RECORDS SUPPLIED below:

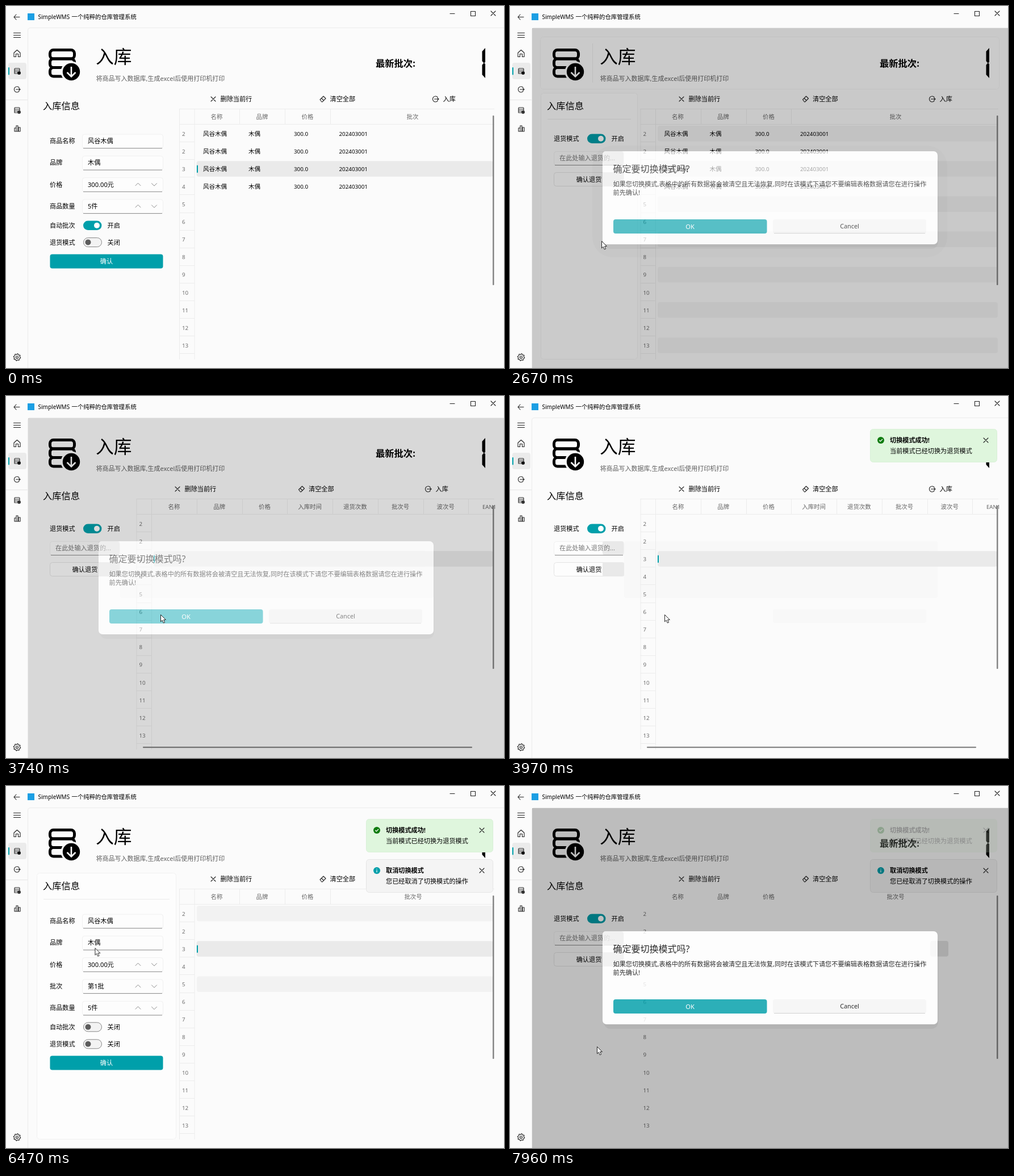
Animation of 877 by 638 pixels, one loop 8000 ms. Source, as an HTML page:

```html
<!DOCTYPE html>
<html lang="zh-CN">
<head>
<meta charset="utf-8">
<title>SimpleWMS</title>
<style>
html, body { margin: 0; width: 100%; height: 100%; overflow: hidden; background: #fbfbfb; }
svg { display: block; width: 877px; height: 638px; font-family: 'Noto Sans', 'Noto Sans CJK SC', 'Noto Sans CJK', sans-serif; }
.ic { fill: none; stroke: #222; stroke-width: 1.1; stroke-linecap: round; stroke-linejoin: round; }
.spin { stroke: #8c8c8c; stroke-width: 1; }
.entry, .entry2, .switching, .back, .again, .hover, .row1, .row5, .ghost { animation: 8s step-end infinite; }
.entry { animation-name: entry; }
.entry2 { animation-name: entry2; }
.switching { animation-name: switching; }
.back { animation-name: back; }
.again { animation-name: again; }
.hover { animation-name: hover; }
.row1 { animation-name: row1; }
.row5 { animation-name: row5; }
.ghost { animation-name: ghost; }
.ok { fill: #009faa; animation: ok 8s step-end infinite; }
.tip1 { animation: tip1 8s linear infinite; }
.tip2 { animation: tip2 8s linear infinite; }
.toast1 { animation: toast1 8s linear infinite; }
.toast2 { animation: toast2 8s linear infinite; }
.dialog { animation: dialog 8s linear infinite; }
.cursor { animation: cursor 8s linear infinite; }
@keyframes entry { 0% { opacity: 1 } 31.5%, 100% { opacity: 0 } }
@keyframes switching { 0% { opacity: 0 } 31.5% { opacity: 1 } 46.5%, 100% { opacity: 0 } }
@keyframes back { 0% { opacity: 0 } 46.5% { opacity: 1 } 77.5%, 100% { opacity: 0 } }
@keyframes entry2 { 0% { opacity: 0 } 77.5% { opacity: 1 } 96.5%, 100% { opacity: 0 } }
@keyframes again { 0% { opacity: 0 } 96.5%, 100% { opacity: 1 } }
@keyframes hover { 0% { opacity: 0 } 18.5%, 100% { opacity: 1 } }
@keyframes row5 { 0% { opacity: 0 } 56.5%, 100% { opacity: 1 } }
@keyframes row1 { 0% { opacity: 0 } 61.5%, 100% { opacity: 1 } }
@keyframes ghost { 0% { opacity: 1 } 56%, 100% { opacity: 0 } }
@keyframes ok { 0% { fill: #009faa } 39.5% { fill: #00a7b3 } 50%, 100% { fill: #009faa } }
@keyframes tip1 { 0%, 22.2% { opacity: 0 } 24%, 100% { opacity: 1 } }
@keyframes tip2 { 0%, 91.5% { opacity: 0 } 93.4%, 100% { opacity: 1 } }
@keyframes toast1 {
  0% { transform: translateX(245px) }
  47% { transform: translateX(245px); animation-timing-function: ease-out }
  49.6% { transform: none }
  97.5% { transform: none; opacity: 1 }
  100% { transform: none; opacity: .09 }
}
@keyframes toast2 {
  0% { transform: translateX(245px) }
  77.6% { transform: translateX(245px); animation-timing-function: ease-out }
  80.2%, 100% { transform: none }
}
@keyframes dialog {
  0%, 31.5% { opacity: 0 }
  34.375%, 45.9% { opacity: 1 }
  47.5%, 96.6% { opacity: 0 }
  99.5%, 100% { opacity: .83 }
}
@keyframes cursor {
  0%, 16.24% { transform: translate(405px, 640px) }
  16.25% { transform: translate(405px, 612px) }
  18% { transform: translate(330px, 535px) }
  20% { transform: translate(210px, 440px) }
  21.5%, 37.375% { transform: translate(161px, 414px) }
  38% { transform: translate(178px, 412px) }
  38.7% { transform: translate(196px, 409px) }
  39.4% { transform: translate(216px, 404px) }
  40.25%, 40.8% { transform: translate(251px, 387px) }
  42% { transform: translate(266px, 385px) }
  43.875%, 54.5% { transform: translate(272px, 385px) }
  56.5% { transform: translate(262px, 350px) }
  59% { transform: translate(300px, 280px) }
  61.5% { transform: translate(380px, 205px) }
  64.5%, 64.875% { transform: translate(440px, 171px) }
  66.5% { transform: translate(540px, 178px) }
  68.375%, 68.9% { transform: translate(622px, 206px) }
  70% { transform: translate(700px, 240px) }
  71.5% { transform: translate(560px, 298px) }
  73% { transform: translate(300px, 285px) }
  74.875%, 75.5% { transform: translate(120px, 240px) }
  76.5%, 78.5% { transform: translate(152px, 234px) }
  85.5%, 86.125% { transform: translate(165px, 384px) }
  88.5% { transform: translate(160px, 430px) }
  90.5%, 100% { transform: translate(153px, 459px) }
}
</style>
</head>
<body>
<svg id="stage" viewBox="0 0 877 638"></svg>
<script>
const TEAL = '#009faa', LINE = '#ececec', SIZE = 11.15;

// Text is placed by its vertical centre.
const text = (x, cy, str, { size = SIZE, fill = '#000', weight = 400, mid = false } = {}) =>
  `<text x="${x}" y="${cy + size * .37}" font-size="${size}" fill="${fill}" font-weight="${weight}"${mid ? ' text-anchor="middle"' : ''}>${str}</text>`;
const rect = (x, y, w, h, r, fill, more = '') =>
  `<rect x="${x}" y="${y}" width="${w}" height="${h}" rx="${r}" fill="${fill}" ${more}/>`;
const framed = (x, y, w, h, r, fill, stroke) =>
  rect(x + .5, y + .5, w - 1, h - 1, r, fill, `stroke="${stroke}"`);
const line = (x1, y1, x2, y2, color = LINE) =>
  `<path d="M${x1} ${y1}L${x2} ${y2}" stroke="${color}"/>`;
const icon = (x, y, d, cls = '') =>
  `<path class="ic ${cls}" transform="translate(${x} ${y})" d="${d}"/>`;
const disc = (x, y, r, fill) => `<circle cx="${x}" cy="${y}" r="${r}" fill="${fill}"/>`;
const group = (cls, ...parts) => `<g class="${cls}">${parts.join('')}</g>`;

const CROSS = 'M-4-4L4 4M4-4L-4 4';
const OUT = 'M3.6-3.4A5 5 0 1 0 3.6 3.4M-2 0H5.5M3.2-2.2L5.5 0L3.2 2.2';
const ERASER = 'M-5 1L1-5L5-1L-1 5H-2ZM-2.5-1.5L1.5 2.5';
const STACK = 'M-4-5H3Q4-5 4-4V-2H-5V-4Q-5-5-4-5ZM-5-2V1H1M4-2V0M-5 1V4H0';

function gearPath() {
  const points = [];
  for (let i = 0; i < 32; i++) {
    const r = i % 4 < 2 ? 6.2 : 4.8, a = (i + .5) * Math.PI / 16;
    points.push((r * Math.cos(a)).toFixed(1) + ' ' + (r * Math.sin(a)).toFixed(1));
  }
  return 'M' + points.join('L') + 'Z';
}

function frame() {
  return [
    rect(0, 0, 877, 638, 0, '#fbfbfb'),
    `<path d="M38.5 638V43Q38.5 38.5 43 38.5H877" fill="none" stroke="${LINE}"/>`,
    icon(19, 19.5, 'M5 0H-5M-1-4.5L-5 0L-1 4.5'),
    rect(38, 13, 12, 12, 0, '#1c9fe4'),
    text(56.5, 19, 'SimpleWMS', { size: 10 }),
    text(115.5, 19, '一个纯粹的仓库管理系统', { size: 10.4 }),
    icon(786, 13.5, 'M-4 0H4'), icon(822.5, 13.5, 'M-4-4H4V4H-4Z'), icon(858, 13, CROSS),
    icon(19.5, 51.5, 'M-6-4H6M-6 0H6M-6 4H6'),
    icon(19.5, 83.5, 'M-5.5-1L0-6L5.5-1V6H2V1H-2V6H-5.5Z'),
    rect(4, 100, 32, 29, 4, '#ebebeb'), rect(4, 108, 2, 13.5, 1, TEAL),
    icon(20, 115, STACK), disc(23, 118, 3, '#111'),
    icon(19.5, 147, OUT), line(0, 165.5, 38, 165.5, '#e6e6e6'),
    icon(20, 184, STACK), disc(23, 187, 3, '#333'),
    icon(20, 216, 'M-5 5V-1H-2V5ZM-2 5V-5H1V5ZM2 5V-2H5V5Z'),
    icon(19.5, 619, gearPath()), icon(19.5, 619, 'M-2 0A2 2 0 1 0 2 0A2 2 0 1 0-2 0')
  ].join('');
}

function heading() {
  return [77.5, 93, 108.5].map(y => rect(77.5, y, 43, 15.5, 6, 'none', 'stroke="#000" stroke-width="5"')).join('') +
    disc(115, 116, 18.5, '#fbfbfb') + disc(115, 116, 15.2, '#000') +
    '<path d="M115 107V124M107.5 117L115 124.5L122.5 117" fill="none" stroke="#fff" stroke-width="2.6"/>' +
    text(158, 89, '入库', { size: 31.8 }) +
    text(158.5, 128, '将商品写入数据库,生成excel后使用打印机打印', { size: 11, fill: '#5f5f5f' }) +
    text(651, 101, '最新批次:', { size: 16.3, weight: 700 }) +
    '<path d="M844 74V99L841.5 101L838.5 97V80ZM844 127V102L841.5 100L838.5 104V121Z"/>';
}

const formTitle = () => text(65, 176, '入库信息', { size: 16.3, weight: 500 });
const card = w => framed(54, 153, w, 470, 5, '#fdfdfd', '#f1f1f1') + line(66, 199.5, 42 + w, 199.5, '#ebebeb');

function field(cy, label, value, spin) {
  const y = cy - 12.5;
  return text(77, cy, label) + framed(134, y, 143, 26, 4, '#fdfdfd', '#f0f0f0') +
    `<path d="M136 ${y + 25.2}H275" stroke="#8a8a8a"/>` + text(144, cy, value) +
    (spin ? icon(232.5, cy, 'M-4.5 2L0-2.5L4.5 2', 'spin') + icon(261, cy, 'M-4.5-2L0 2.5L4.5-2', 'spin') : '');
}

function toggle(cy, label, on) {
  return text(77, cy, label) + (on
    ? rect(136, cy - 8.5, 32.5, 16.5, 8.25, TEAL) + disc(160, cy - .25, 5, '#fff')
    : framed(136, cy - 9, 33, 17, 8, '#f3f3f3', '#858585') + disc(144.5, cy - .6, 5, '#5c5c5c')) +
    text(178.5, cy, on ? '开启' : '关闭');
}

const confirm = y => rect(77.5, y + .5, 199, 25, 4, TEAL) + text(177, y + 13, '确认', { fill: '#fff', mid: true });

function tip(cls, x, y) {
  return group(cls,
    rect(x - 1, y + 1, 160, 28, 6, 'rgba(0,0,0,.05)'), rect(x, y + 2, 158, 25, 5, 'rgba(0,0,0,.08)'),
    framed(x, y, 158, 25, 4, '#f7f7f7', '#dcdcdc'),
    text(x + 7, y + 12.5, '使用该选项会进入特殊的退货模式', { size: 9.6 }));
}

function returnForm() {
  return formTitle() + toggle(234, '退货模式', true) +
    framed(77, 256, 124, 25, 4, '#fdfdfd', '#f0f0f0') + line(79, 280.5, 199, 280.5, '#8a8a8a') +
    framed(77, 293, 124, 25, 4, '#fdfdfd', '#e4e4e4') +
    rect(163, 256, 37, 24, 3, '#e9e9e9') + rect(163, 293, 38, 25, 3, '#e9e9e9') +
    text(87, 268, '在此处输入退货的...', { fill: '#777' }) +
    text(139, 305.5, '确认退货', { mid: true });
}

const tools = (a, b, c) =>
  icon(a, 164, CROSS) + text(a + 12.5, 164, '删除当前行') +
  icon(b, 164, ERASER) + text(b + 12.5, 164, '清空全部') +
  icon(c, 164, OUT) + text(c + 13, 164, '入库');

const rowY = i => 211 + 31.1 * i;
const stripe = (x, i, fill = '#f2f2f2', w = 859 - x) => rect(x, rowY(i), w, 27.5, 4, fill);

// x: left edge; cols: column dividers; heads: [centre, label] pairs
function table(x, cols, heads, { grid = true, picked = true } = {}) {
  const edge = 860;
  let out = '';
  if (grid) {
    out += line(x, 181.5, edge, 181.5) + line(x, 208.5, edge, 208.5) +
      line(x + .5, 181, x + .5, 623) + line(x + 27, 181, x + 27, 623);
    for (const c of cols) out += line(c + .5, 181, c + .5, 208);
    for (let i = 1; i < 14; i++) {
      const y = Math.round(208 + 31.1 * i) + .5;
      out += line(x, y, x + 27, y);
    }
  }
  if (picked) out += stripe(x + 30.5, 2, '#eaeaea', 858 - x - 30.5) + rect(Math.round(x + 30.5), 280.5, 2, 13.5, 1, TEAL);
  for (let i = 0; i < 13; i++)
    out += text(x + 5, 225 + 31.1 * i, Math.max(2, i + 1), { size: 9.8, fill: '#6e6e6e' });
  for (const [c, label] of heads) out += text(c, 195, label, { size: 10.4, fill: '#666', mid: true });
  return out;
}

function stock(x) {
  let out = '';
  for (let i = 0; i < 4; i++) {
    const y = 225 + 31.1 * i;
    out += text(x + 42, y, '风谷木偶', { size: 10.5 }) + text(x + 122, y, '木偶', { size: 10.5 }) +
      text(x + 202, y, '300.0', { size: 9.8 }) + text(x + 281.5, y, '202403001', { size: 9.8 });
  }
  return out;
}

const vbar = h => rect(857, 193, 2.5, h, 1, '#858585');
const heads = (x, last, label) => [[x + 66, '名称'], [x + 146, '品牌'], [x + 226, '价格'], [last, label]];

function entryForm(batch) {
  const rows = [['商品名称', '风谷木偶'], ['品牌', '木偶'], ['价格', '300.00元', 1]];
  if (batch) rows.push(['批次', '第1批', 1]);
  rows.push(['商品数量', '5件', 1]);
  const shift = batch ? 38.3 : 0;
  return formTitle() + rows.map((r, i) => field(238 + 38.3 * i, ...r)).join('') +
    toggle(387 + shift, '自动批次', !batch) + toggle(417 + shift, '退货模式', false) +
    confirm(437 + Math.round(shift));
}

function toast(cls, y, fill, stroke, mark, title, body) {
  return group(cls, framed(634, y, 224, 59, 5, fill, stroke), mark,
    text(669, y + 20, title, { weight: 700 }), text(669, y + 39, body), icon(838, y + 20, CROSS));
}

function dialog() {
  return group('dialog',
    rect(39, 39, 838, 599, 0, 'rgba(0,0,0,.3)'),
    group('switching', rect(145, 246, 625, 197, 36, 'rgba(0,0,0,.04)')),
    rect(165, 262, 589, 166, 12, 'rgba(0,0,0,.07)'),
    rect(163, 256, 590, 164, 7, '#fdfdfd'),
    rect(163, 256, 37, 24, 5, '#f3f3f3'), rect(163, 293, 37, 25, 0, '#f5f5f5'),
    text(181.5, 287, '确定要切换模式吗?', { size: 16 }),
    text(181.5, 314, '如果您切换模式,表格中的所有数据将会被清空且无法恢复,同时在该模式下请您不要编辑表格数据请您在进行操作'),
    text(181.5, 329, '前先确认!'),
    '<rect class="ok" x="182" y="376" width="270.5" height="25" rx="4"/>',
    text(317, 388.5, 'OK', { fill: '#fff', mid: true }),
    rect(463, 376, 270, 25, 4, '#f5f5f5'), line(465, 400.6, 731, 400.6, '#c8c8c8'),
    text(598, 388.5, 'Cancel', { size: 10.8, mid: true }));
}

const backCols = [], backHeads = [];
['名称', '品牌', '价格', '入库时间', '退货次数', '批次号', '波次号'].forEach((label, i) => {
  backCols.push(Math.round(336 + 79.7 * i));
  backHeads.push([296 + 79.7 * i, label]);
});

const evens = [0, 2, 4, 6, 8, 10, 12].map(i => stripe(260, i)).join('');

document.getElementById('stage').innerHTML = [
  frame(),
  group('switching', framed(53, 54, 809, 93, 5, '#fcfcfc', '#f2f2f2'), line(145.5, 66, 145.5, 135)),
  heading(),

  group('entry',
    group('hover', card(246), stripe(336, 12, '#f6f6f6', 523)),
    entryForm(false), tools(365, 558, 756.5),
    table(305, [411, 491, 571], heads(305, 716, '批次')), stock(305), vbar(299),
    tip('tip1', 126, 374)),

  group('switching',
    card(171), returnForm(), tools(302, 520.5, 743.5), evens,
    table(229.5, [336, 416, 495], heads(229.5, 679, '批次'), { picked: false }), stock(229.5), vbar(299)),

  group('back',
    returnForm(), tools(302, 520.5, 743.5),
    rect(201, 256, 552, 100, 4, '#f8f8f8'),
    group('ghost', rect(463, 376, 270, 24, 4, '#f8f8f8')),
    group('row1', stripe(260, 0)), group('row5', stripe(260, 4)),
    table(229.5, backCols, backHeads),
    text(839, 195, 'EAN1', { size: 9.6, fill: '#666' }), vbar(288),
    rect(241, 618, 580, 2.3, 1, '#858585')),

  group('entry2',
    card(246), entryForm(true), tools(365, 558, 756.5),
    stripe(336, 0), stripe(336, 4),
    table(305, [411, 491, 571], heads(305, 717, '批次号')), vbar(288),
    tip('tip2', 88, 412)),

  group('again',
    returnForm(), tools(302, 520.5, 743.5),
    table(229.5, [], heads(229.5, 679, '批次号'), { grid: false, picked: false }), vbar(288),
    rect(740, 273, 32, 27.5, 4, '#e2e2e2')),

  toast('toast1', 58, '#dff6dd', '#d9f0d7',
    disc(653, 78, 6, '#107c10') + '<path d="M650.3 78L652.3 80L656 76" fill="none" stroke="#fff" stroke-width="1.2"/>',
    '切换模式成功!', '当前模式已经切换为退货模式'),
  toast('toast2', 129, '#f4f4f4', '#e5e5e5',
    disc(653, 149, 6, TEAL) + '<path d="M653 145.8V147M653 148.3V152.3" stroke="#fff" stroke-width="1.2"/>',
    '取消切换模式', '您已经取消了切换模式的操作'),

  dialog(),
  '<path class="cursor" d="M.5 .5V12.8L3.3 10.2L5.3 15L7.6 14L5.6 9.4H9.4Z" fill="#fff" stroke="#111" stroke-width=".9"/>'
].join('');
</script>
</body>
</html>
```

End of RECORDS SUPPLIED.

Of the records above, copy each line that includes "width".

html, body { margin: 0; width: 100%; height: 100%; overflow: hidden; background: #fbfbfb; }
svg { display: block; width: 877px; height: 638px; font-family: 'Noto Sans', 'Noto Sans CJK SC', 'Noto Sans CJK', sans-serif; }
.ic { fill: none; stroke: #222; stroke-width: 1.1; stroke-linecap: round; stroke-linejoin: round; }
.spin { stroke: #8c8c8c; stroke-width: 1; }
  `<rect x="${x}" y="${y}" width="${w}" height="${h}" rx="${r}" fill="${fill}" ${more}/>`;
  return [77.5, 93, 108.5].map(y => rect(77.5, y, 43, 15.5, 6, 'none', 'stroke="#000" stroke-width="5"')).join('') +
    '<path d="M115 107V124M107.5 117L115 124.5L122.5 117" fill="none" stroke="#fff" stroke-width="2.6"/>' +
    '<rect class="ok" x="182" y="376" width="270.5" height="25" rx="4"/>',
    disc(653, 78, 6, '#107c10') + '<path d="M650.3 78L652.3 80L656 76" fill="none" stroke="#fff" stroke-width="1.2"/>',
    disc(653, 149, 6, TEAL) + '<path d="M653 145.8V147M653 148.3V152.3" stroke="#fff" stroke-width="1.2"/>',
  '<path class="cursor" d="M.5 .5V12.8L3.3 10.2L5.3 15L7.6 14L5.6 9.4H9.4Z" fill="#fff" stroke="#111" stroke-width=".9"/>'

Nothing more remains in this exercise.